## Data for this task
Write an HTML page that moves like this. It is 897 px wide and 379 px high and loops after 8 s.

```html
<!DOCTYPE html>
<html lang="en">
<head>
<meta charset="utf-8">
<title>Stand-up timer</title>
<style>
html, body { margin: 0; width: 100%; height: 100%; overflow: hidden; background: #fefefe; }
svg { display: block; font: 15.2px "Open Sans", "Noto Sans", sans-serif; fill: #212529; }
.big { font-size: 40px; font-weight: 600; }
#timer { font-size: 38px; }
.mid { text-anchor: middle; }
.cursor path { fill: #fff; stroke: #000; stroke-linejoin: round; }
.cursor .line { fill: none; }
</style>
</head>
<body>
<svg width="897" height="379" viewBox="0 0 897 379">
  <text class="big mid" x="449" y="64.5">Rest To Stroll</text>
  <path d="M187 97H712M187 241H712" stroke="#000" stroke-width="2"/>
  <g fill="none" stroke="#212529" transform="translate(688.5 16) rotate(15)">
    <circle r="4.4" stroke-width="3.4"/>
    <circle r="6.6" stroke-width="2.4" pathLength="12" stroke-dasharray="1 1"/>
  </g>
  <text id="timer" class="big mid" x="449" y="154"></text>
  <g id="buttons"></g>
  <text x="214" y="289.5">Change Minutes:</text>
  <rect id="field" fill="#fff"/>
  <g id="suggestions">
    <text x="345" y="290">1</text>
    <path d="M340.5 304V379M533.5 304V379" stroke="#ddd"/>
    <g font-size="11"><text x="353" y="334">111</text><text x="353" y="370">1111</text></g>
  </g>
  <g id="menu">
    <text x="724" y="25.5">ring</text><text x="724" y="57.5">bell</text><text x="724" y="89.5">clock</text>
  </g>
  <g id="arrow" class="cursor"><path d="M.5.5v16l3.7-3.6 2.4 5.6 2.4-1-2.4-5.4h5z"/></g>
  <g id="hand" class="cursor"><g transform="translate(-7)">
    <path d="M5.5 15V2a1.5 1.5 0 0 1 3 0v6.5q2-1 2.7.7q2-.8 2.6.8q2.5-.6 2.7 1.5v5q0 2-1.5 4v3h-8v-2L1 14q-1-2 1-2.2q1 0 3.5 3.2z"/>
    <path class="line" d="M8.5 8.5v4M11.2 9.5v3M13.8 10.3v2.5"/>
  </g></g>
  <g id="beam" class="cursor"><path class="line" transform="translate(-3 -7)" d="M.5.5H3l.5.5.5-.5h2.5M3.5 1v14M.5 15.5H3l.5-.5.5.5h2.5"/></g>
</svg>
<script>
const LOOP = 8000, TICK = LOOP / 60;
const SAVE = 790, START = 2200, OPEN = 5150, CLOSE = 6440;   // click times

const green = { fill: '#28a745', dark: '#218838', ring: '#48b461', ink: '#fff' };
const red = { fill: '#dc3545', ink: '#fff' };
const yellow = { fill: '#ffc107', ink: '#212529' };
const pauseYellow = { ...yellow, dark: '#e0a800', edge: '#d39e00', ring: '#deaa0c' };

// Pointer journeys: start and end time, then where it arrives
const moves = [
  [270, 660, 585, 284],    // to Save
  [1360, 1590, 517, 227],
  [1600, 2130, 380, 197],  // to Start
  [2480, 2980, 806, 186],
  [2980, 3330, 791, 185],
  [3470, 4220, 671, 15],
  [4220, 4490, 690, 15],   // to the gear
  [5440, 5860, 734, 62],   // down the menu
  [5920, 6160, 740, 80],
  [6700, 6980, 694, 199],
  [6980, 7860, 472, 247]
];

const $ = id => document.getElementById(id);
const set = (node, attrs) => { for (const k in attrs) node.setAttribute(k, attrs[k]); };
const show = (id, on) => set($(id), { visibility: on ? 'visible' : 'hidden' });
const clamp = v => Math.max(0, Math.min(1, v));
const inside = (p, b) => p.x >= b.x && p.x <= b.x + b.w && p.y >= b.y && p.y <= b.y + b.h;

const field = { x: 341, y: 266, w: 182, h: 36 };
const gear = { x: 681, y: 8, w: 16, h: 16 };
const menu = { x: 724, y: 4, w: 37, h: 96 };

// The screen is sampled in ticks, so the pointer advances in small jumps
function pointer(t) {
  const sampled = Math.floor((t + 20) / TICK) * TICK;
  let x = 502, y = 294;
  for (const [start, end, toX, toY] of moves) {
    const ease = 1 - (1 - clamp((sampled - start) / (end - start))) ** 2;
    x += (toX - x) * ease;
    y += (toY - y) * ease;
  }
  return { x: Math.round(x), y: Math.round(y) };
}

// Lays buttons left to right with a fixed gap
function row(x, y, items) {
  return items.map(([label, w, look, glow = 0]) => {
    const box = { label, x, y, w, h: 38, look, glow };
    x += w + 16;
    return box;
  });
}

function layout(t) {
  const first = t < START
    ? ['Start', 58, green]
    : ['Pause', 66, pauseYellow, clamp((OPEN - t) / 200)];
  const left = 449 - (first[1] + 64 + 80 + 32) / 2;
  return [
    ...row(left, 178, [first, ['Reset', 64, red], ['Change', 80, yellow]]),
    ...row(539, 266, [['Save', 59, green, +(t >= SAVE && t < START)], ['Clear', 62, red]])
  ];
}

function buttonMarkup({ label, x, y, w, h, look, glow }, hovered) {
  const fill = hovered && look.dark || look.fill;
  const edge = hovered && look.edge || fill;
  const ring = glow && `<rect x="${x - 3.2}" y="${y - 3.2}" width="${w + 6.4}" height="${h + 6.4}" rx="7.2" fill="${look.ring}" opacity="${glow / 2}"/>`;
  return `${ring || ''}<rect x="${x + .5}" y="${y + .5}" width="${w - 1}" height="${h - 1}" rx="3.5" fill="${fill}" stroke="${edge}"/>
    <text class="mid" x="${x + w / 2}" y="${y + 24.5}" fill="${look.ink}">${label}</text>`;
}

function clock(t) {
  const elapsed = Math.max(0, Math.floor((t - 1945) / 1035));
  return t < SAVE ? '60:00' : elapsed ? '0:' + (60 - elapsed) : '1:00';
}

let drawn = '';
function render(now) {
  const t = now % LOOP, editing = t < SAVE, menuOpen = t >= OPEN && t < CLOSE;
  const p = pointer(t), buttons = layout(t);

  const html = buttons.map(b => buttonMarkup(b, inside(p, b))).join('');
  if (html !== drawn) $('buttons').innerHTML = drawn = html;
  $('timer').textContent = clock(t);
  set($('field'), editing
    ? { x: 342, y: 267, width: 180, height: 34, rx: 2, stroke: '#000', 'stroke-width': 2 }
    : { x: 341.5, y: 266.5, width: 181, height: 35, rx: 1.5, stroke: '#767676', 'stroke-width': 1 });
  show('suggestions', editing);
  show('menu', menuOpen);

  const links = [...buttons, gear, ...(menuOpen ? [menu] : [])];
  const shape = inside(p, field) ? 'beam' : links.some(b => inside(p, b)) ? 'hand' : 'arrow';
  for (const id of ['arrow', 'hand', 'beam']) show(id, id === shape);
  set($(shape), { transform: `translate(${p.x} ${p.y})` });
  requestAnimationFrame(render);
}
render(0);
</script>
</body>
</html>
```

...

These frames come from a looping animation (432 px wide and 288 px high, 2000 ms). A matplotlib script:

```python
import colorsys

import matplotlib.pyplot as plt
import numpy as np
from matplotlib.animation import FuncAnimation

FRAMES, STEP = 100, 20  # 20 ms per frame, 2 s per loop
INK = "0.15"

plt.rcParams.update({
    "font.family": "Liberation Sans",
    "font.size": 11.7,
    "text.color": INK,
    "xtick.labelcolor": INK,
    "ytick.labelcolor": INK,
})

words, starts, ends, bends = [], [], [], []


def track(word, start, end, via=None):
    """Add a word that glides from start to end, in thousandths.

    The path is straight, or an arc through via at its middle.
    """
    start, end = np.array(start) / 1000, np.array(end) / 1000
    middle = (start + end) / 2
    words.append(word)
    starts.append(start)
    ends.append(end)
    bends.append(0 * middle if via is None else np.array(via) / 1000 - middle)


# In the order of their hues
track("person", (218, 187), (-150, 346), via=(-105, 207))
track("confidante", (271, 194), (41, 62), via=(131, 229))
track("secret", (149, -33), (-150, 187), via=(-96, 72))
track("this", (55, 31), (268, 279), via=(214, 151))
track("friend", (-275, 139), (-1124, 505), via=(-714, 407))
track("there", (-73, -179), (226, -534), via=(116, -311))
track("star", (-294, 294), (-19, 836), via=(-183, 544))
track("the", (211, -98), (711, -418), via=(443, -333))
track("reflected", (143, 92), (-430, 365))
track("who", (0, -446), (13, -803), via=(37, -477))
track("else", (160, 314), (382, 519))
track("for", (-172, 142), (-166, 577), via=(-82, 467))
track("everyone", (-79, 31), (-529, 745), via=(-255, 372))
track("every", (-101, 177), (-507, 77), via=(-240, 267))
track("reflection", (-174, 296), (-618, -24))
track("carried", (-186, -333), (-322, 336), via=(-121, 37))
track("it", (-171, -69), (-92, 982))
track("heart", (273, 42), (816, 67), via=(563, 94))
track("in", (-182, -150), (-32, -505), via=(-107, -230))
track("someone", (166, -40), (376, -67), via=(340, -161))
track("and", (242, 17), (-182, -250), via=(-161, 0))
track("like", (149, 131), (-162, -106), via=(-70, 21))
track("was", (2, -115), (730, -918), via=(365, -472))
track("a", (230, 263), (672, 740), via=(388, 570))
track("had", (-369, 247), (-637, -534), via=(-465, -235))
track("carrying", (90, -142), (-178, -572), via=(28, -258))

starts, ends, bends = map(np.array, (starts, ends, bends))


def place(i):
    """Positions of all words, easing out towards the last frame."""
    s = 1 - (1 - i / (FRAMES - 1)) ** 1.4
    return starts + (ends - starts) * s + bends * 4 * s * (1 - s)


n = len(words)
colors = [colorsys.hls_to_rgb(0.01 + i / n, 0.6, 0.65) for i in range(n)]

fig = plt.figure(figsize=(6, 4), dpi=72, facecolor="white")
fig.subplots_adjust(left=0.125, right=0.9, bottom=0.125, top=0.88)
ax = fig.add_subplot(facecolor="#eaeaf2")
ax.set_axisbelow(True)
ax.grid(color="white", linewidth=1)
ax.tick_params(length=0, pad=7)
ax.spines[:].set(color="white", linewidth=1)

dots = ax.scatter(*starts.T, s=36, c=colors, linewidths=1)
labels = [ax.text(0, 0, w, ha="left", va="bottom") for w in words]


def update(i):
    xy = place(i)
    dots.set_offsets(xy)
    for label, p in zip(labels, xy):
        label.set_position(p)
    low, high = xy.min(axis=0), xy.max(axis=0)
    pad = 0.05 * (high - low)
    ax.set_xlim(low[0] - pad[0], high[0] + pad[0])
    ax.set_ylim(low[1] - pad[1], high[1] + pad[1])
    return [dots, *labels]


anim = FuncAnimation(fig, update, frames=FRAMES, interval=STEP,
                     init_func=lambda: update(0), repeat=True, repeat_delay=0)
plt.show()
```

--

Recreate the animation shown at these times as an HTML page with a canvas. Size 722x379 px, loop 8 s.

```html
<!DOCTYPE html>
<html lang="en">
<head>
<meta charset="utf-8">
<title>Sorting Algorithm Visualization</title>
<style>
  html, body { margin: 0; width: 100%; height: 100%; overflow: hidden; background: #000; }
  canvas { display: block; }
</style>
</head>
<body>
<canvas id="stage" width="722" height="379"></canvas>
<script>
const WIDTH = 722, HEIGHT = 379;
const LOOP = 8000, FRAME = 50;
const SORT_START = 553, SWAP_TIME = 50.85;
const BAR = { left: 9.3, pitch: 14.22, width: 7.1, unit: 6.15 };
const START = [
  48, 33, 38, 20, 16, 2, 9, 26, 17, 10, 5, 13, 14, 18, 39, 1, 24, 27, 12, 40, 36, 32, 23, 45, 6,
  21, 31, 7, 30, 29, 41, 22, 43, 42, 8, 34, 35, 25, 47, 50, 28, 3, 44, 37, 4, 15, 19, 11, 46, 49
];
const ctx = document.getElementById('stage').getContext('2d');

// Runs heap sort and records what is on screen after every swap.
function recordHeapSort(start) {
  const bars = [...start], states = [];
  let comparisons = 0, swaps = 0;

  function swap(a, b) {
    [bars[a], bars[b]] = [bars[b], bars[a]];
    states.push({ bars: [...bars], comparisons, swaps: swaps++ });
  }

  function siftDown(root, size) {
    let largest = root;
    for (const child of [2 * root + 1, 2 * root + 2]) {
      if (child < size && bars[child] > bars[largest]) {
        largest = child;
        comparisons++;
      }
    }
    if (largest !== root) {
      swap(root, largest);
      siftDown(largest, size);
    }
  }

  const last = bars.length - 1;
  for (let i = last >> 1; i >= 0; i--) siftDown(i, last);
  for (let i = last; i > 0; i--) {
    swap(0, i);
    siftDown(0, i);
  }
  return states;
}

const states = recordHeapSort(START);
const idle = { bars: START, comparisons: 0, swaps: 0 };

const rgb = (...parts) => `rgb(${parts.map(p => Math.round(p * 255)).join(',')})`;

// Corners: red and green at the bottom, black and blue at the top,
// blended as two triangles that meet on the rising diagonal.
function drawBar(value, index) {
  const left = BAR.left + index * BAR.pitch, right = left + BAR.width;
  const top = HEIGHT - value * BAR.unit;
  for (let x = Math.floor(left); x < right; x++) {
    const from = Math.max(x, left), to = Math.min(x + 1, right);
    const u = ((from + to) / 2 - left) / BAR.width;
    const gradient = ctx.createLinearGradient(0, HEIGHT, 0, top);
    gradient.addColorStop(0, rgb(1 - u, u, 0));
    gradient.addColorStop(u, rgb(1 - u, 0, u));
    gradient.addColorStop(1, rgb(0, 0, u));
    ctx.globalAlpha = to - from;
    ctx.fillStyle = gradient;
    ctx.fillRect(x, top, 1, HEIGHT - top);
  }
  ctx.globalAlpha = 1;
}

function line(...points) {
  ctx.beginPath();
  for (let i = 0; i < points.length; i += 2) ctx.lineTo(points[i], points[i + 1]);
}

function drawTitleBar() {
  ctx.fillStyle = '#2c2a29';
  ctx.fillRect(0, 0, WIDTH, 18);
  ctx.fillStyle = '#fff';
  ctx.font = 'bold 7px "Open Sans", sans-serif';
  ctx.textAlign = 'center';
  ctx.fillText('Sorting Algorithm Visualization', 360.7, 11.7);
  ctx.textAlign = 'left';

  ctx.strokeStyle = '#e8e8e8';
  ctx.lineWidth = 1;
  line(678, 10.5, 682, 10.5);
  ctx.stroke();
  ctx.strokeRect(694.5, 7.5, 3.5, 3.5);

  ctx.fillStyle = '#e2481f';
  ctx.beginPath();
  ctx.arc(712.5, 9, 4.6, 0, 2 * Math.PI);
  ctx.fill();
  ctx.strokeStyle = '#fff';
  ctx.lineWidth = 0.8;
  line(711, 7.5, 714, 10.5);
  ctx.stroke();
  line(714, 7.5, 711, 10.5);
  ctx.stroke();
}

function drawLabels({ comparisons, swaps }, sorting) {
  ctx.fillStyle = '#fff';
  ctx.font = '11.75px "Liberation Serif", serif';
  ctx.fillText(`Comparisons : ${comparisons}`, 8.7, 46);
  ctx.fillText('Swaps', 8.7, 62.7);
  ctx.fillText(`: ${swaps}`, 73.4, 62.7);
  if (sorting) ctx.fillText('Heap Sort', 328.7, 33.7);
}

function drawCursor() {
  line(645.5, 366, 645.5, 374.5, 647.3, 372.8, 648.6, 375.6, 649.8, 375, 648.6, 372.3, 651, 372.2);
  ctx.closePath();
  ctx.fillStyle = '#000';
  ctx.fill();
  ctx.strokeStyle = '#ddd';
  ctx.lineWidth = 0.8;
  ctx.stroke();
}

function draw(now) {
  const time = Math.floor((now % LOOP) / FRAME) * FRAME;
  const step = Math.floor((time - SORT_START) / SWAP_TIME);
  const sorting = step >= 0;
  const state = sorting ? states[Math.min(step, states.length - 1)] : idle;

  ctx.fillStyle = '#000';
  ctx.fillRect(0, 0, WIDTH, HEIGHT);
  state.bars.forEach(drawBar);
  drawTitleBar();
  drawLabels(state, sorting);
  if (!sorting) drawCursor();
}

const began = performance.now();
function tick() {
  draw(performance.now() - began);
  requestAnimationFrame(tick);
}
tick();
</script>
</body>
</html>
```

## What you have to do
Which of the lines in the material carry the string "dots"? Pull them out.

## Result of the exercise
dots = ax.scatter(*starts.T, s=36, c=colors, linewidths=1)
    dots.set_offsets(xy)
    return [dots, *labels]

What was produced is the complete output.